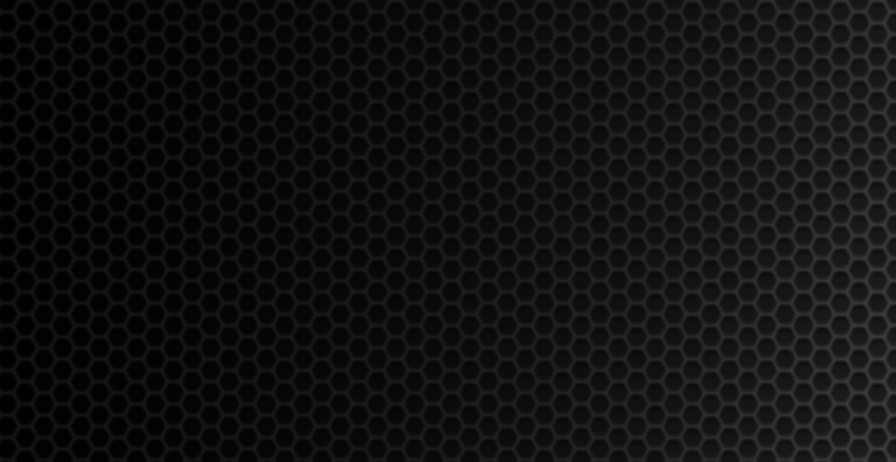
Write a Shadertoy shader that draws this pattern.

```glsl
// Dark honeycomb mesh with soft raised rims, lit from the right.

const vec2 CELL_PITCH = vec2(0.0401, 0.0485);   // column and row steps, in canvas heights
const vec2 LATTICE_ORIGIN = vec2(0.327, 0.59);  // a cell centre, in row steps
const float COLUMN_STEP = 0.8660254;            // column step of a regular unit hexagon grid

float hash(vec2 p) {
    return fract(sin(dot(p, vec2(41.3, 289.1))) * 4371.5);
}

// Offset from the nearest hexagon centre (xy) and that centre (zw).
vec4 hexCell(vec2 p) {
    vec2 period = vec2(2.0 * COLUMN_STEP, 1.0);
    vec2 evenCentre = floor(p / period + 0.5) * period;
    vec2 oddCentre = (floor(p / period) + 0.5) * period;
    vec2 toEven = p - evenCentre;
    vec2 toOdd = p - oddCentre;
    return dot(toEven, toEven) < dot(toOdd, toOdd)
        ? vec4(toEven, evenCentre) : vec4(toOdd, oddCentre);
}

// Hexagonal radius, 0.5 on the cell border, blended with a circle.
float roundedHexRadius(vec2 p, float roundness) {
    vec2 a = abs(p);
    float hexagon = max(a.y, dot(a, vec2(COLUMN_STEP, 0.5)));
    return mix(hexagon, length(p), roundness);
}

// Fine horizontal wear from layered sines.
float streaks(vec2 p, float phase) {
    return 0.6 * sin(p.y * 31.0 + p.x * 1.5 + phase)
         + 0.4 * sin(p.y * 53.0 - p.x * 2.3 + phase * 1.7);
}

float floorTone(float light) {
    return 0.005 + 0.095 * pow(light, 1.5);
}

float rimTone(float light) {
    return 0.072 + 0.04 * light + 0.11 * light * light * light;
}

void mainImage(out vec4 fragColor, in vec2 fragCoord) {
    vec2 uv = fragCoord / iResolution.xy;
    vec2 gridScale = vec2(COLUMN_STEP, 1.0) / CELL_PITCH;
    vec2 p = fragCoord / iResolution.y * gridScale - LATTICE_ORIGIN;
    float pixel = gridScale.y / iResolution.y;

    vec4 cell = hexCell(p);
    vec2 local = cell.xy;
    float variation = hash(floor(cell.zw * 4.0 + 0.5));

    // Light grows to the right, slightly more near the bottom.
    float light = clamp(uv.x * (1.0 + 0.1 * (0.5 - uv.y)), 0.0, 1.1);

    // Sunken floor: shadow under the upper lip, faint wear.
    float radius = roundedHexRadius(local, 0.5);
    float lipShadow = smoothstep(0.05, 0.42, local.y);
    float lowerGlow = smoothstep(0.1, 0.42, -local.y);
    float hole = floorTone(light) * (1.0 - 0.4 * lipShadow + 0.15 * lowerGlow);
    hole *= 0.96 + 0.08 * variation + 0.05 * streaks(local, variation * 6.28);

    // Blurred ridge between cells, strongest at the junctions.
    float ridge = smoothstep(0.34 - 0.5 * pixel, 0.49 + 0.5 * pixel, radius);
    float junction = smoothstep(0.48, 0.57, length(local));
    float rim = rimTone(light) * (0.95 + 0.12 * junction);

    fragColor = vec4(vec3(mix(hole, rim, ridge)), 1.0);
}
```
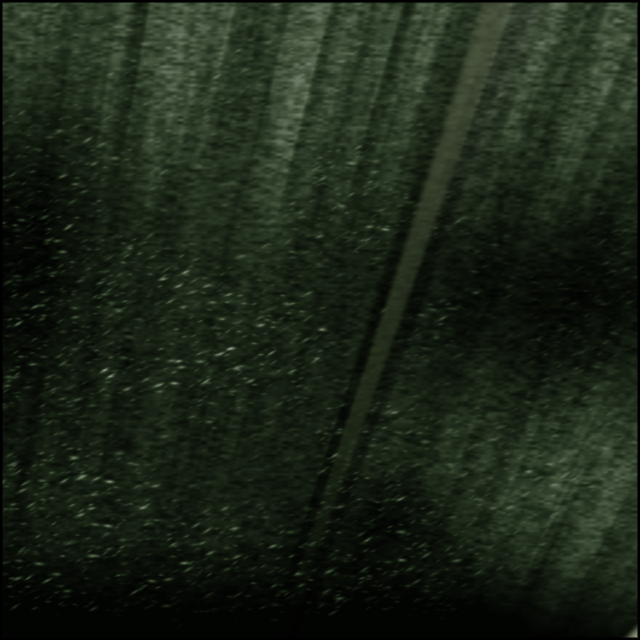
A Shadertoy shader for this texture:

```glsl
// Dark green leaf close-up: fanned veins, a pale midrib and scattered glints.

float hash(vec2 p) {
    return fract(sin(dot(p, vec2(127.1, 311.7))) * 43758.5453);
}

float noise(vec2 p) {
    vec2 i = floor(p), f = fract(p);
    f = f * f * (3.0 - 2.0 * f);
    return mix(mix(hash(i), hash(i + vec2(1, 0)), f.x),
               mix(hash(i + vec2(0, 1)), hash(i + vec2(1, 1)), f.x), f.y);
}

// Soft elliptical spot: 1 at the centre, fading outwards
float spot(vec2 p, vec2 center, vec2 radius) {
    vec2 d = (p - center) / radius;
    return exp(-dot(d, d));
}

// Position across the leaf, constant along each fanned vein
float veinCoord(vec2 p) {
    return (p.x - 0.15 * p.y) / (1.0 + 0.43 * p.y);
}

// Broad light and shade over the surface
float surfaceLight(vec2 p) {
    float wave = 0.05 * (noise(p * vec2(5.0, 3.0)) - 0.5);
    float light = mix(0.115, 0.30, smoothstep(0.58, 0.98, p.y + wave));
    light += 0.13 * spot(p, vec2(0.92, 0.24), vec2(0.30, 0.16));
    light += 0.03 * spot(p, vec2(0.38, 0.68), vec2(0.22, 0.2));
    light *= 1.0 - 0.80 * spot(p, vec2(0.0, 0.60), vec2(0.15, 0.25));
    light *= 1.0 - 0.65 * spot(p, vec2(0.90, 0.53), vec2(0.28, 0.12));
    light *= 1.0 - 0.75 * spot(p, vec2(0.60, 0.18), vec2(0.13, 0.09));
    float lift = 0.35 * max(p.x - 0.75, 0.0);
    return light * smoothstep(0.0, 0.21, p.y + lift + wave);
}

// Coarse and fine streaks along the veins, as a brightness factor
float veinStreaks(float across, float along) {
    float broad = noise(vec2(across * 24.0, along * 1.5));
    float medium = noise(vec2(across * 65.0 + 9.0, along * 2.5));
    float fine = noise(vec2(across * 170.0, along * 6.0));
    float grooves = smoothstep(0.72, 0.92, noise(vec2(across * 38.0 + 4.0, along * 1.1)));
    float streaks = 0.48 + 0.42 * broad + 0.38 * medium + 0.24 * fine;
    return streaks * (1.0 - 0.5 * grooves);
}

// Short tilted dashes, one per jittered cell, with few bright ones
float glints(vec2 p, vec2 cell, vec2 size, float seed) {
    vec2 base = floor(p / cell);
    float sum = 0.0;
    for (int y = -1; y <= 1; y++) {
        for (int x = -1; x <= 1; x++) {
            vec2 id = base + vec2(x, y);
            vec2 jitter = vec2(hash(id + seed), hash(id + seed + 17.3));
            vec2 d = p - (id + jitter) * cell;
            d.y -= d.x * mix(-0.1, 0.6, hash(id + seed + 41.7));
            float strength = pow(hash(id + seed + 73.1), 5.0);
            sum += strength * spot(d, vec2(0.0), size);
        }
    }
    return sum;
}

// Leaf green for a given brightness
vec3 leafColor(float g) {
    return g * vec3(0.62 + 0.57 * g, 1.0, 0.50 + 0.70 * g);
}

void mainImage(out vec4 fragColor, in vec2 fragCoord) {
    vec2 p = fragCoord / iResolution.xy;
    float across = veinCoord(p);
    float light = surfaceLight(p) * veinStreaks(across, p.y);

    // Grain drawn out sideways
    float grain = noise(p * vec2(110.0, 240.0)) + noise(p * vec2(60.0, 150.0) + 31.0) - 1.0;
    light *= 1.0 + 0.38 * grain;
    light += 0.022 * grain * smoothstep(0.0, 0.15, p.y);

    // Glints, gathered in clusters and fewer in the bright top
    float cluster = smoothstep(0.2, 0.75, noise(p * vec2(9.0, 12.0) + 5.0));
    float zone = mix(1.0, 0.35, smoothstep(0.6, 0.9, p.y)) * smoothstep(0.0, 0.1, p.y);
    zone *= mix(1.0, 0.5, smoothstep(0.5, 0.8, p.x));
    float large = glints(p, vec2(0.021, 0.015), vec2(0.0065, 0.0024), 3.0);
    float small = glints(p, vec2(0.011, 0.008), vec2(0.0042, 0.0018), 57.0);
    light += zone * (0.25 + 0.75 * cluster) * (0.42 * large + 0.24 * small);
    vec3 color = leafColor(clamp(light, 0.015, 0.62));

    // Midrib, tapering and dimming towards the bottom
    float ribX = 0.44 + 0.34 * p.y;
    float ribWidth = mix(0.009, 0.027, p.y);
    float rib = 1.0 - smoothstep(0.45, 1.15, abs(p.x - ribX) / ribWidth);
    vec3 ribColor = mix(vec3(0.10, 0.14, 0.07), vec3(0.36, 0.40, 0.30), p.y * p.y);
    ribColor *= 0.85 + 0.2 * noise(vec2(across * 130.0, p.y * 5.0)) + 0.1 * grain;
    color *= 1.0 - 0.35 * spot(p, vec2(ribX + 1.7 * ribWidth, p.y), vec2(ribWidth, 1.0));
    color = mix(color, ribColor, 0.8 * rib * smoothstep(0.04, 0.4, p.y));

    // Pale lower right corner and thin dark border
    color = mix(color, vec3(0.55, 0.60, 0.48), smoothstep(0.965, 0.99, p.x - p.y));
    vec2 edge = min(p, 1.0 - p);
    color *= smoothstep(0.002, 0.006, min(edge.x, edge.y));
    fragColor = vec4(color, 1.0);
}
```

-------

● **REQUIRED WORK**
Write out each line of the data that holds the string "local".

● **TASK ANSWER**
    vec2 local = cell.xy;
    float radius = roundedHexRadius(local, 0.5);
    float lipShadow = smoothstep(0.05, 0.42, local.y);
    float lowerGlow = smoothstep(0.1, 0.42, -local.y);
    hole *= 0.96 + 0.08 * variation + 0.05 * streaks(local, variation * 6.28);
    float junction = smoothstep(0.48, 0.57, length(local));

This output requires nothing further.